    Abstract: This work contributes to empirical studies on decentralization and corruption by trying to resolve the uncertainty that the literature so far has shown. It also gives reasons supporting the ‘best’ decentralization structure which a country can adopt to discourage corrupt behaviour, and suggests an intermediate degree of decentralization. The trade-off between the moral hazard and the adverse selection aspect of the principal-agent framework, that emerges in this literature, can be better captured by a non-linear specification (e.g. cubic, as the more general non-linear model); neither very small nor very high degrees of decentralization are appropriate against corruption, but an intermediate one. Being monitored by the voters, local politicians, in a intermediate decentralized setting, have an incentive to perform in the voters’ interest and, being local resources they manage not very much, they have little incentive to appropriate? part of such resources for personal use.
    Keywords: Corruption, Decentralization
    JEL: H7 D73 C33
    Date: 2014–07
  11. By: Rivas, Javier
    Date: 2013
  12. By: Paola Conconi; Carlo Perroni

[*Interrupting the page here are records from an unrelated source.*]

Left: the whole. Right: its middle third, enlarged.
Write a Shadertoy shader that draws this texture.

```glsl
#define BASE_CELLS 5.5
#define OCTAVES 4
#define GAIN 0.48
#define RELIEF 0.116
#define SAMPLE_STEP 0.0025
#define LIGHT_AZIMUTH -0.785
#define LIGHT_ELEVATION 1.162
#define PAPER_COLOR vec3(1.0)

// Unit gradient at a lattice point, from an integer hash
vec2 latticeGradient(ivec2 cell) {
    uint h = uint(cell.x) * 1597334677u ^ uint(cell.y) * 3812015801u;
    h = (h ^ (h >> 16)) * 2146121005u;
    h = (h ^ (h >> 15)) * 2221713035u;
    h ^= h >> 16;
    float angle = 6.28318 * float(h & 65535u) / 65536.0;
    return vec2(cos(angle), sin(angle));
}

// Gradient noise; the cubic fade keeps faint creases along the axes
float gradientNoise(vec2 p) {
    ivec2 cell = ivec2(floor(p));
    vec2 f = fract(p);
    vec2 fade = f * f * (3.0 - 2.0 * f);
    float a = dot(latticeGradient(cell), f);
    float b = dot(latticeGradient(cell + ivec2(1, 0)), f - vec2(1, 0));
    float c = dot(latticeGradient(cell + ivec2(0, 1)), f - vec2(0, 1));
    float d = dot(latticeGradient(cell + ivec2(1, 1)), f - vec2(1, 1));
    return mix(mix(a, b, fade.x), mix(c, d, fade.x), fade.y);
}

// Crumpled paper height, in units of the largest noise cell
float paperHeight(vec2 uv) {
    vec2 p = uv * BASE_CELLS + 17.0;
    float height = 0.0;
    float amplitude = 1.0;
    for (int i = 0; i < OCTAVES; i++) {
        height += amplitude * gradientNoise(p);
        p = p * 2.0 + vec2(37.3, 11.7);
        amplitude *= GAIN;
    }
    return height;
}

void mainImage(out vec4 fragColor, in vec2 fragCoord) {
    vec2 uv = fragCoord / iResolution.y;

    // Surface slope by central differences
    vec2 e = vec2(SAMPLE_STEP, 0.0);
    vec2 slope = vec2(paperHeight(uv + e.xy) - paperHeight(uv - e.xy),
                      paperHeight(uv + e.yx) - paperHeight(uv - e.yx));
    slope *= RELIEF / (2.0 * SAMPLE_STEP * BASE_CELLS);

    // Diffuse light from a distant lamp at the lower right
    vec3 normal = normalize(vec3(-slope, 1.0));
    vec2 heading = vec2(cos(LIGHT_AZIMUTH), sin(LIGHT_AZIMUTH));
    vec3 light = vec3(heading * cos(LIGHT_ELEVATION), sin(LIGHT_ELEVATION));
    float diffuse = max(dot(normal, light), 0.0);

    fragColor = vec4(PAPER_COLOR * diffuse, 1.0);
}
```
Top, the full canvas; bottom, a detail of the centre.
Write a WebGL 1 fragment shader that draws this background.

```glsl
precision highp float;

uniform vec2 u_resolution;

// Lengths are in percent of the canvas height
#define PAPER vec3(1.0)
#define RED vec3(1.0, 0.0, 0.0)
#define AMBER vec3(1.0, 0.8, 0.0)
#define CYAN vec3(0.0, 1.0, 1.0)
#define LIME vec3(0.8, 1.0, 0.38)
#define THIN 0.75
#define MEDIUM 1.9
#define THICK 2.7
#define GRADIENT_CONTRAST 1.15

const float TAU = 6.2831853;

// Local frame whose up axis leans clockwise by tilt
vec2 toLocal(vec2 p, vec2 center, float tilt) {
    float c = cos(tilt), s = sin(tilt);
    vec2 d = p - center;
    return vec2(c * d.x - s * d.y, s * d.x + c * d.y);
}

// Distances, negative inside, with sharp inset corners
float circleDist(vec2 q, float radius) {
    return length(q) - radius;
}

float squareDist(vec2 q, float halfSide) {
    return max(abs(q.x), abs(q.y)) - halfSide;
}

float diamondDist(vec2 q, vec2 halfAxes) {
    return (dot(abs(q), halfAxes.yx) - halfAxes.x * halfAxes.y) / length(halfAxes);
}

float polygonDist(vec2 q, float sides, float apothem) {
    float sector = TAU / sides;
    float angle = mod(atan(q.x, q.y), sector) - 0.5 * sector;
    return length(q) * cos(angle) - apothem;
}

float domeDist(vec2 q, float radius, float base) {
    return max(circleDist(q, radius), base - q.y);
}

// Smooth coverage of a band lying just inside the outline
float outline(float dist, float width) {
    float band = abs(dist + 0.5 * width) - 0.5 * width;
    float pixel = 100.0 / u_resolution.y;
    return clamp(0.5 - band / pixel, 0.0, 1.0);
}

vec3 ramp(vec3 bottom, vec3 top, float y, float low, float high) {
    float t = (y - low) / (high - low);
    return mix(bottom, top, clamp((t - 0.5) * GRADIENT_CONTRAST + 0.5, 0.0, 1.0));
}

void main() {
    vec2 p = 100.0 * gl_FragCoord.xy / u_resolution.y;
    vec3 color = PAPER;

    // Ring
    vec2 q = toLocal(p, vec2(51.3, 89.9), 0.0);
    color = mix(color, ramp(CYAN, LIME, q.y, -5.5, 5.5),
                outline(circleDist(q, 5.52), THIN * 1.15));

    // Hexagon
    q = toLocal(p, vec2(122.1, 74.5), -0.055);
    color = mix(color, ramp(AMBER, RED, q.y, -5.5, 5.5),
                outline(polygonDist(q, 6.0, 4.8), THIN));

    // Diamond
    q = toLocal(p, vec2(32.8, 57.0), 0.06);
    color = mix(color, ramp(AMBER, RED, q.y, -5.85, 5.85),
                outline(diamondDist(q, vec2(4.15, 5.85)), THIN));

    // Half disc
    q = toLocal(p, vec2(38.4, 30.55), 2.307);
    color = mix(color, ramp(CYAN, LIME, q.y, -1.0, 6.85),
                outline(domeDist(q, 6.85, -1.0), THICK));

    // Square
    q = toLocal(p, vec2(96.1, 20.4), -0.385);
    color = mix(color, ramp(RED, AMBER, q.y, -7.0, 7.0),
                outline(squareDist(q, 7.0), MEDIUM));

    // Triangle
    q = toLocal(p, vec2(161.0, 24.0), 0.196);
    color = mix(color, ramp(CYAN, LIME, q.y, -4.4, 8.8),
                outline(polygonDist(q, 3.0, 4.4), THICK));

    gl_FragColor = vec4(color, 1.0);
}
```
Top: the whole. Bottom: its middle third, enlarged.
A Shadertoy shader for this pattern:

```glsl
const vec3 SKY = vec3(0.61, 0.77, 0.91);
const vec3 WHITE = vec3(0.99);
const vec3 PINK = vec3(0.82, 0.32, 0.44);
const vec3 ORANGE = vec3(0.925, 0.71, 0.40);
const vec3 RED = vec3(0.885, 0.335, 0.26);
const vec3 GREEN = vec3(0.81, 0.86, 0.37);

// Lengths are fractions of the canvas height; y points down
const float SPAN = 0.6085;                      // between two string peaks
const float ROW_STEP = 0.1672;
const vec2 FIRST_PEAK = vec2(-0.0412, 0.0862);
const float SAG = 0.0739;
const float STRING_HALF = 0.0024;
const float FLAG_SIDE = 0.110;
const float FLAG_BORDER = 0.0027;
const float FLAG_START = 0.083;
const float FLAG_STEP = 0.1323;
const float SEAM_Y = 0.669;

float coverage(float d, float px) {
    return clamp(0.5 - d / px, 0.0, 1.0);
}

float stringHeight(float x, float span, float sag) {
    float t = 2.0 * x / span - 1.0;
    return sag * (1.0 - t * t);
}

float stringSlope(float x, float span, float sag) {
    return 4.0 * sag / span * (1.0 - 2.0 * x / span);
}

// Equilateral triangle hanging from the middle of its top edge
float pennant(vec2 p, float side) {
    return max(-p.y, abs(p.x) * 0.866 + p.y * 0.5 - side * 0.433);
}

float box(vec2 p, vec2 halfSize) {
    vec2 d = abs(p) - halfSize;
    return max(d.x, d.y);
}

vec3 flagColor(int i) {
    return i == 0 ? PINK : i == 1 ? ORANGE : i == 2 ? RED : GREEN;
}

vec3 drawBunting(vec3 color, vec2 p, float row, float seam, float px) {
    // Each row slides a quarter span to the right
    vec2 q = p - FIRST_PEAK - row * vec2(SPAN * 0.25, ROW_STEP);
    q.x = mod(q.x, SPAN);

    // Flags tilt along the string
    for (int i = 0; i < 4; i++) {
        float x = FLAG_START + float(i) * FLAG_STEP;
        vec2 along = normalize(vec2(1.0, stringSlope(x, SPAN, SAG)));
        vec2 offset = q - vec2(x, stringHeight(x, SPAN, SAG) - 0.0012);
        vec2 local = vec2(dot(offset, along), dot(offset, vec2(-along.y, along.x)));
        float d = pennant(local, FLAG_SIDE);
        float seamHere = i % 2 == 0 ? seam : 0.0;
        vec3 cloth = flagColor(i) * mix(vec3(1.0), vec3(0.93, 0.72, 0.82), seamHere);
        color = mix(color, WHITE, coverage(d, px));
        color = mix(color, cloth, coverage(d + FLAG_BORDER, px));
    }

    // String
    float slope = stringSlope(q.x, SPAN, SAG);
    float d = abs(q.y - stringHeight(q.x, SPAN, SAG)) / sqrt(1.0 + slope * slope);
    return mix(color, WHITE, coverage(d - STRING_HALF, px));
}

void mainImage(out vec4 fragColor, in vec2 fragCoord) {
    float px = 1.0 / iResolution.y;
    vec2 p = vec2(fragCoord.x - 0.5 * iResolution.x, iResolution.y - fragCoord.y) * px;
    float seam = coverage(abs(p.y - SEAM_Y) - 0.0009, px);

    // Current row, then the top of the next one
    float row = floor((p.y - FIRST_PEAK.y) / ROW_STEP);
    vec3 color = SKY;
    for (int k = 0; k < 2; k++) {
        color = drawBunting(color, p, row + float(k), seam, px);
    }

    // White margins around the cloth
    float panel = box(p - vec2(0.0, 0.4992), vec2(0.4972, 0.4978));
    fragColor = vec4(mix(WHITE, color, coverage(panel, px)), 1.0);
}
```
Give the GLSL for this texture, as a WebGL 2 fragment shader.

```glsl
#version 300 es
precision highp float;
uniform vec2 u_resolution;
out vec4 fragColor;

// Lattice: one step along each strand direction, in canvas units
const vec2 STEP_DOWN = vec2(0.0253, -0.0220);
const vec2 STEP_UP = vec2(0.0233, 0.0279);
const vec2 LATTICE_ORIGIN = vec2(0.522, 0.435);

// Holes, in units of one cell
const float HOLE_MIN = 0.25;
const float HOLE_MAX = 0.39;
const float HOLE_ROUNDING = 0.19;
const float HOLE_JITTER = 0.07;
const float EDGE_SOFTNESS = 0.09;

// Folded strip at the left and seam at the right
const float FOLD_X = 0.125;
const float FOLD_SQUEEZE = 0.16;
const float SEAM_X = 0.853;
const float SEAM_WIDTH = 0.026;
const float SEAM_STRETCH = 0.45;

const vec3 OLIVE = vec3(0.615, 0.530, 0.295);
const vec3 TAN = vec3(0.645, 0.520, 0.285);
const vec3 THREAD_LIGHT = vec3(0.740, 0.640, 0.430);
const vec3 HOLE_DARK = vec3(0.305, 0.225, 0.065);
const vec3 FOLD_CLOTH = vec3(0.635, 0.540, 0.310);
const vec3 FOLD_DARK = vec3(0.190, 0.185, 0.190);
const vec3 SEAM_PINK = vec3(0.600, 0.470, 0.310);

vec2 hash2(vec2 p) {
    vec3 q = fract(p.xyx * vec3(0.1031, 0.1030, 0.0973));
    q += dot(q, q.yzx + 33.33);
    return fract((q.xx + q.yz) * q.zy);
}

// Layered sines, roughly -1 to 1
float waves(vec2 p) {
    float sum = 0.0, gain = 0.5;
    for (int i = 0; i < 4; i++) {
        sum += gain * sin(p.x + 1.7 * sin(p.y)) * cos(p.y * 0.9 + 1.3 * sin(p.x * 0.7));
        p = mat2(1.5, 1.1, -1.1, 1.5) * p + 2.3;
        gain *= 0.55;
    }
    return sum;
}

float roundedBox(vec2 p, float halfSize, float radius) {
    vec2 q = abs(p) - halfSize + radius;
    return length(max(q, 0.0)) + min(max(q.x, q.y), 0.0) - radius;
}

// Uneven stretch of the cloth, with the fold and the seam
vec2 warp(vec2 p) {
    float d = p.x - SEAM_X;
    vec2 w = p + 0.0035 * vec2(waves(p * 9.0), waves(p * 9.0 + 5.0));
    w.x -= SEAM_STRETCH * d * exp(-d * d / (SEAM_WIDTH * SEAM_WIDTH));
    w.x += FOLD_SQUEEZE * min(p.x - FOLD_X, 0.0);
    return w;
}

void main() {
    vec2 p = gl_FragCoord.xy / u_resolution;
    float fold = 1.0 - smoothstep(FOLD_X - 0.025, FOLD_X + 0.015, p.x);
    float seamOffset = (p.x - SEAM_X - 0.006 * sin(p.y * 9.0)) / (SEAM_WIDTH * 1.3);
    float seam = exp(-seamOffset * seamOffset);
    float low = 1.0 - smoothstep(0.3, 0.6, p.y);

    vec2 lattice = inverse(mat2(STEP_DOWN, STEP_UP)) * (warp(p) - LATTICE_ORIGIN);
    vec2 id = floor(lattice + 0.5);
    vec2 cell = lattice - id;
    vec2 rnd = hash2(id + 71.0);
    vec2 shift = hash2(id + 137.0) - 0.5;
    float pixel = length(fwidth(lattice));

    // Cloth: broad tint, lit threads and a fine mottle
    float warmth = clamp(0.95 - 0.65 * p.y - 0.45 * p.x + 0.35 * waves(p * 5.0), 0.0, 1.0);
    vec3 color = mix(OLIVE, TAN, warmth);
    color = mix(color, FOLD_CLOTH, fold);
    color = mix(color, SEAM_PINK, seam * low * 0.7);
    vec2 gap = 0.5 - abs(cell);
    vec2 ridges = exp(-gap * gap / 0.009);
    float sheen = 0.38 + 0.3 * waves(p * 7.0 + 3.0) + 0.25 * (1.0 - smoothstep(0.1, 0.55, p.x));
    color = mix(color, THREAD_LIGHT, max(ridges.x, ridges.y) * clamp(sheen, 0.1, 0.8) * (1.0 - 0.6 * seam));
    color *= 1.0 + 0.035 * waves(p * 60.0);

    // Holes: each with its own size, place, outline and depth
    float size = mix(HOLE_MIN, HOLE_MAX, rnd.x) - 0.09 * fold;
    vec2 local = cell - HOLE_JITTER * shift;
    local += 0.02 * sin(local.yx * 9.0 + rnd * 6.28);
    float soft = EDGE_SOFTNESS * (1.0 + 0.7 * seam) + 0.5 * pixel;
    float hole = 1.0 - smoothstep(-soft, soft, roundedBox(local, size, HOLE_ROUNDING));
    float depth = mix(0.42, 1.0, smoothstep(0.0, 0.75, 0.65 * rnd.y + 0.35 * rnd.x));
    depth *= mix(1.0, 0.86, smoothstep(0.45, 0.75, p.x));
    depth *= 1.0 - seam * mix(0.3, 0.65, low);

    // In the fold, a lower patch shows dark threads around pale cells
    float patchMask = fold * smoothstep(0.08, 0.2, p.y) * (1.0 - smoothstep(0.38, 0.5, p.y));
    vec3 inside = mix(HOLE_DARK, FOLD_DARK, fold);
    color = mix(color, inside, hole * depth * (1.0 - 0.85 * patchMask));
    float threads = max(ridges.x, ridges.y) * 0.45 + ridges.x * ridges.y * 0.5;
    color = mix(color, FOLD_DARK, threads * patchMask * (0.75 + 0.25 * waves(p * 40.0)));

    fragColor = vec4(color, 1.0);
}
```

    Abstract: Rules on special and differential treatment (SDT) constitute the centerpiece of the WTO's strategy for integrating developing countries into the world trading system. We examine the theoretical rationale for SDT when trade liberalization in developing countries is impeded by a policy commitment problem. We show that SDT rules, if reconciled with the principle of reciprocity, can help developing countries to reduce trade barriers and improve their trading prospects.
    Keywords: Trade agreements, S&,D rules, commitment, reciprocity
    JEL: D72 D78 F13
    Date: 2014–05

This nep-pol issue is ©2014 by Eugene Beaulieu. It is provided as is without any express or implied warranty. It may be freely redistributed in whole or in part for any purpose. If distributed in part, please include this notice.
General information on the NEP project can be found at For comments please write to the director of NEP, Marco Novarese at <>. Put “NEP” in the subject, otherwise your mail may be rejected.
NEP’s infrastructure is sponsored by the School of Economics and Finance of Massey University in New Zealand.